Therefore if I am deemed to be misappropriating the Indian Culture as someone who is married to an Indian, of mixed race, dual citizen, born in the convict lands of Australia and have lived in India like a local, how is it not considered misappropriating for my son? Albeit he has an Indian father he was born Australian and has no prior knowledge or awareness of being an Indian or the culture. He is also quite fair skinned and therefore has what would be considered to others, lived a privileged life.
Other accusations of appropriation have been aimed towards how India is depicted in photos I've used on the blog;- "LOOK AT YOUR 'this is india' topic, pic you have on title, shows the amount of hatred you have for INDIA . SHAME ON YOU. SO YOU talking. Western countries where divorces are SKY HIGH, where teenage pregnancies or teenage moms are the normal , are teaching Indian HOW TO BEHAVE. SO much hate for india. IT shows your stereotyped mindset you have for india. all thanks to Western media brainwashing for this negative and Toxic hatred. KEEP IT UP. YOUR KIDS SHALL GROW LIKE THAT TOO."
The photo in question is a stunning stock picture of hardworking Indian's who are farming the land, just as my in laws do and just as my family once did. When I use the term 'This Is India' it doesn't literally imply that the photo is how I view India, but is a common phrase used by many Indians. Such as when you're frustrated with certain aspects of India you can't change, such as running on Indian time, you would say 'This Is India'. My brother in law used to say that to me constantly when I lived in India. However it can be used in many different ways. That was why I titled my adventures living in India as This Is India.

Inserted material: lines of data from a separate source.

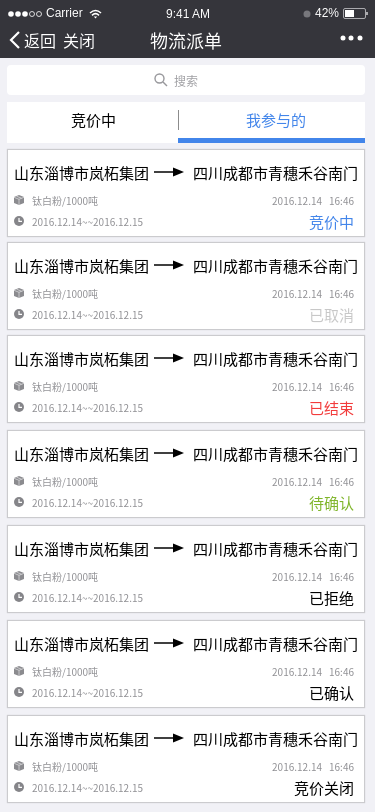
<!DOCTYPE html>
<html lang="zh-CN">
<head>
<meta charset="utf-8">
<title>物流派单</title>
<style>
:root {
  --bar: #35353b;
  --page: #f1f1f6;
  --card: #fff;
  --line: #cbcbce;
  --text: #000;
  --muted: #909094;
  --blue: #4285ea;
  --grey: #c8c8c8;
  --red: #f23c3c;
  --green: #7fb52a;
}
* { box-sizing: border-box; margin: 0; padding: 0; }
html, body { width: 375px; height: 812px; overflow: hidden; }
body { background: var(--page); color: var(--text); font-family: "Noto Sans CJK SC", "Noto Sans", sans-serif; }
a { color: inherit; text-decoration: none; }
svg { display: block; flex: none; }
header { height: 58px; background: var(--bar); color: #fff; }
.status-bar { height: 25px; padding: 0 7px 0 8px; display: grid; grid-template-columns: 1fr auto 1fr; align-items: center; font: 12px/25px "Liberation Sans", Roboto, sans-serif; }
.status-bar div { display: flex; align-items: center; }
.carrier { gap: 3px; }
.carrier .wifi { margin-left: 3px; }
.clock { padding-top: 2px; }
.power { justify-content: flex-end; gap: 4px; }
.nav { height: 33px; padding: 0 12px 3px 9px; display: grid; grid-template-columns: 1fr auto 1fr; align-items: center; }
.nav-links { display: flex; align-items: center; font-size: 16px; line-height: 30px; }
.nav-links svg { margin-right: 3px; }
.nav-links a + a { margin-left: 7px; }
h1 { font-size: 18px; line-height: 30px; font-weight: 400; }
.more { justify-self: end; margin-top: -5px; }
main { padding: 7px 10px 0 7px; }
.search { height: 30px; border-radius: 4px; background: var(--card); color: #a0a0a4; display: flex; align-items: center; padding-left: 147px; gap: 6px; font-size: 12px; }
.tabs { height: 41px; margin: 7px 0 6px; background: var(--card); display: grid; grid-template-columns: 171px 1fr; font-size: 15px; line-height: 35px; text-align: center; position: relative; }
.tabs::before { content: ""; position: absolute; left: 171px; top: 8px; width: 1px; height: 20px; background: #8c8c8c; }
.tabs a { border-bottom: 5px solid transparent; }
.tabs a:first-child { padding-left: 2px; }
.tabs a:last-child { padding-left: 9px; }
.tabs .active { color: var(--blue); border-color: var(--blue); }
.orders { list-style: none; }
.order { height: 88px; margin-bottom: 7px; padding: 0 10px 0 6px; background: var(--card); border: 1px solid var(--line); box-shadow: 0 0 1px var(--line); }
.order:nth-child(-n+2) { margin-bottom: 5px; }
.route { height: 44px; margin-right: -10px; display: flex; align-items: center; font-size: 15px; font-weight: 400; white-space: nowrap; }
.route svg { margin: 0 9px 0 5px; }
.row { display: flex; align-items: center; color: var(--muted); font-size: 10px; white-space: nowrap; }
.row svg { margin-right: 8px; }
.goods { height: 12px; margin-bottom: 5px; }
.period { height: 20px; }
.posted { margin-left: auto; display: flex; gap: 7px; }
.state { margin-left: auto; color: var(--text); font-size: 15px; }
.bidding { color: var(--blue); }
.cancelled { color: var(--grey); }
.ended { color: var(--red); }
.pending { color: var(--green); }
</style>
</head>
<body>
<svg width="0" height="0" style="position:absolute" aria-hidden="true">
  <defs>
    <symbol id="arrow" viewBox="0 0 30 10">
      <path d="M0 5H21" stroke="#000" stroke-width="1.5"/>
      <polygon points="19,0.5 30,5 19,9.5"/>
    </symbol>
    <symbol id="box" viewBox="0 0 10 10">
      <polygon points="5,0 10,2 10,8 5,10 0,8 0,2" fill="#8b8b8f"/>
      <path d="M0 2.3L5 4.3L10 2.3M5 4.3V10M2.5 1.2L7.5 3.2" fill="none" stroke="#e4e4e6" stroke-width=".7"/>
    </symbol>
    <symbol id="time" viewBox="0 0 10 10">
      <circle cx="5" cy="5" r="5" fill="#858589"/>
      <path d="M5 2V5.3H8" fill="none" stroke="#fff" stroke-width="1.2"/>
    </symbol>
  </defs>
</svg>

<header>
  <div class="status-bar">
    <div class="carrier">
      <svg width="35" height="8" viewBox="0 0 35 8" fill="#fff">
        <circle cx="3" cy="4" r="2.8"/><circle cx="10" cy="4" r="2.8"/><circle cx="17" cy="4" r="2.8"/>
        <g fill="none" stroke="#fff" stroke-width=".8"><circle cx="24" cy="4" r="2.5"/><circle cx="31" cy="4" r="2.5"/></g>
      </svg>
      <span>Carrier</span>
      <svg class="wifi" width="13" height="10" viewBox="0 0 13 10" fill="none" stroke="#fff" stroke-width="1.6">
        <path d="M1 4Q6.5-1 12 4M3 6.3Q6.5 3 10 6.3"/><polygon points="4.8,7.6 8.2,7.6 6.5,9.5" fill="#fff" stroke="none"/>
      </svg>
    </div>
    <span class="clock">9:41 AM</span>
    <div class="power">
      <svg width="8" height="8" viewBox="0 0 8 8"><circle cx="4" cy="4" r="3.5" fill="#77777c"/></svg>
      <span>42%</span>
      <svg width="25" height="11" viewBox="0 0 25 11">
        <rect x=".5" y=".5" width="22" height="10" rx="1.5" fill="none" stroke="#aaaaae"/>
        <rect x="2" y="2" width="9" height="7" fill="#fff"/>
        <rect x="23" y="4" width="2" height="3" fill="#aaaaae"/>
      </svg>
    </div>
  </div>
  <nav class="nav">
    <div class="nav-links">
      <svg width="12" height="20" viewBox="0 0 12 20"><path d="M10 2L2 10L10 18" fill="none" stroke="#fff" stroke-width="2.2"/></svg>
      <a href="#">返回</a><a href="#">关闭</a>
    </div>
    <h1>物流派单</h1>
    <a class="more" href="#" aria-label="更多">
      <svg width="23" height="6" viewBox="0 0 23 6" fill="#fff"><circle cx="3" cy="3" r="2.5"/><circle cx="11" cy="3" r="2.5"/><circle cx="20" cy="3" r="2.5"/></svg>
    </a>
  </nav>
</header>

<main>
  <div class="search">
    <svg width="14" height="14" viewBox="0 0 14 14" fill="none" stroke="#98989c" stroke-width="1.4"><circle cx="5.5" cy="5.5" r="4.5"/><path d="M9 9L13 13"/></svg>
    <span>搜索</span>
  </div>
  <nav class="tabs">
    <a href="#">竞价中</a>
    <a class="active" href="#">我参与的</a>
  </nav>
  <ul class="orders">
    <li class="order">
      <h2 class="route">山东淄博市岚柘集团<svg width="30" height="10"><use href="#arrow"/></svg>四川成都市青穗禾谷南门</h2>
      <div class="row goods"><svg width="10" height="10"><use href="#box"/></svg>钛白粉/1000吨<span class="posted"><span>2016.12.14</span><span>16:46</span></span></div>
      <div class="row period"><svg width="10" height="10"><use href="#time"/></svg>2016.12.14~~2016.12.15<span class="state bidding">竞价中</span></div>
    </li>
    <li class="order">
      <h2 class="route">山东淄博市岚柘集团<svg width="30" height="10"><use href="#arrow"/></svg>四川成都市青穗禾谷南门</h2>
      <div class="row goods"><svg width="10" height="10"><use href="#box"/></svg>钛白粉/1000吨<span class="posted"><span>2016.12.14</span><span>16:46</span></span></div>
      <div class="row period"><svg width="10" height="10"><use href="#time"/></svg>2016.12.14~~2016.12.15<span class="state cancelled">已取消</span></div>
    </li>
    <li class="order">
      <h2 class="route">山东淄博市岚柘集团<svg width="30" height="10"><use href="#arrow"/></svg>四川成都市青穗禾谷南门</h2>
      <div class="row goods"><svg width="10" height="10"><use href="#box"/></svg>钛白粉/1000吨<span class="posted"><span>2016.12.14</span><span>16:46</span></span></div>
      <div class="row period"><svg width="10" height="10"><use href="#time"/></svg>2016.12.14~~2016.12.15<span class="state ended">已结束</span></div>
    </li>
    <li class="order">
      <h2 class="route">山东淄博市岚柘集团<svg width="30" height="10"><use href="#arrow"/></svg>四川成都市青穗禾谷南门</h2>
      <div class="row goods"><svg width="10" height="10"><use href="#box"/></svg>钛白粉/1000吨<span class="posted"><span>2016.12.14</span><span>16:46</span></span></div>
      <div class="row period"><svg width="10" height="10"><use href="#time"/></svg>2016.12.14~~2016.12.15<span class="state pending">待确认</span></div>
    </li>
    <li class="order">
      <h2 class="route">山东淄博市岚柘集团<svg width="30" height="10"><use href="#arrow"/></svg>四川成都市青穗禾谷南门</h2>
      <div class="row goods"><svg width="10" height="10"><use href="#box"/></svg>钛白粉/1000吨<span class="posted"><span>2016.12.14</span><span>16:46</span></span></div>
      <div class="row period"><svg width="10" height="10"><use href="#time"/></svg>2016.12.14~~2016.12.15<span class="state">已拒绝</span></div>
    </li>
    <li class="order">
      <h2 class="route">山东淄博市岚柘集团<svg width="30" height="10"><use href="#arrow"/></svg>四川成都市青穗禾谷南门</h2>
      <div class="row goods"><svg width="10" height="10"><use href="#box"/></svg>钛白粉/1000吨<span class="posted"><span>2016.12.14</span><span>16:46</span></span></div>
      <div class="row period"><svg width="10" height="10"><use href="#time"/></svg>2016.12.14~~2016.12.15<span class="state">已确认</span></div>
    </li>
    <li class="order">
      <h2 class="route">山东淄博市岚柘集团<svg width="30" height="10"><use href="#arrow"/></svg>四川成都市青穗禾谷南门</h2>
      <div class="row goods"><svg width="10" height="10"><use href="#box"/></svg>钛白粉/1000吨<span class="posted"><span>2016.12.14</span><span>16:46</span></span></div>
      <div class="row period"><svg width="10" height="10"><use href="#time"/></svg>2016.12.14~~2016.12.15<span class="state">竞价关闭</span></div>
    </li>
  </ul>
</main>
</body>
</html>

However it is the articles where I discuss any matter pertaining to relationships that receive the most accusations of cultural appropriation. Particularly when I share my opinion and experience in response to readers who have shared their relationship troubles. "YOU only see India as Slum country, thanks to Slumdog Millionare. what about your country's 50% divorce rate? in US, Hook up culture, high percent of teenage moms, RACISM in your country against browns and blacks. all thanks to western media for your hate towards INDIA and the culture. SO MUCH of hate , keep it up and the superiority Complex."
This is what makes this term a complex matter and difficult to discern what constitutes appropriation and who is entitled to contend. There are no defined parameters and only seem to be open to interpretation, thus in my experience has only encouraged discrimination and a negative culture against multiculturalism. I'd just like to again state that albeit my opinions on the term cultural appropriation, I don't support the misappropriation of any culture, whether it be an oppressed or dominant culture, where it is done explicitly with ill intent to harm or offend.
What are your thoughts or experience on this contentious matter?
I'd love to hear from you so be sure to leave your comments below. Distasteful comments will be deleted as this is an open and supportive environment to share your thoughts and experiences.
Here are some other great articles that discuss cultural appropriation:
Cultural Appropriation My Two Pennies Worth is another article by An English Woman In Mumbai that delves into the topic of appropriation when it first started becoming a pressing matter. Unfortunately since then it has only gained more traction and created more haters.
Am I Guilty Of Cultural Appropriation by One Cuppa Chai who is another Caucasian woman living abroad in India who gives her thoughts on the topic.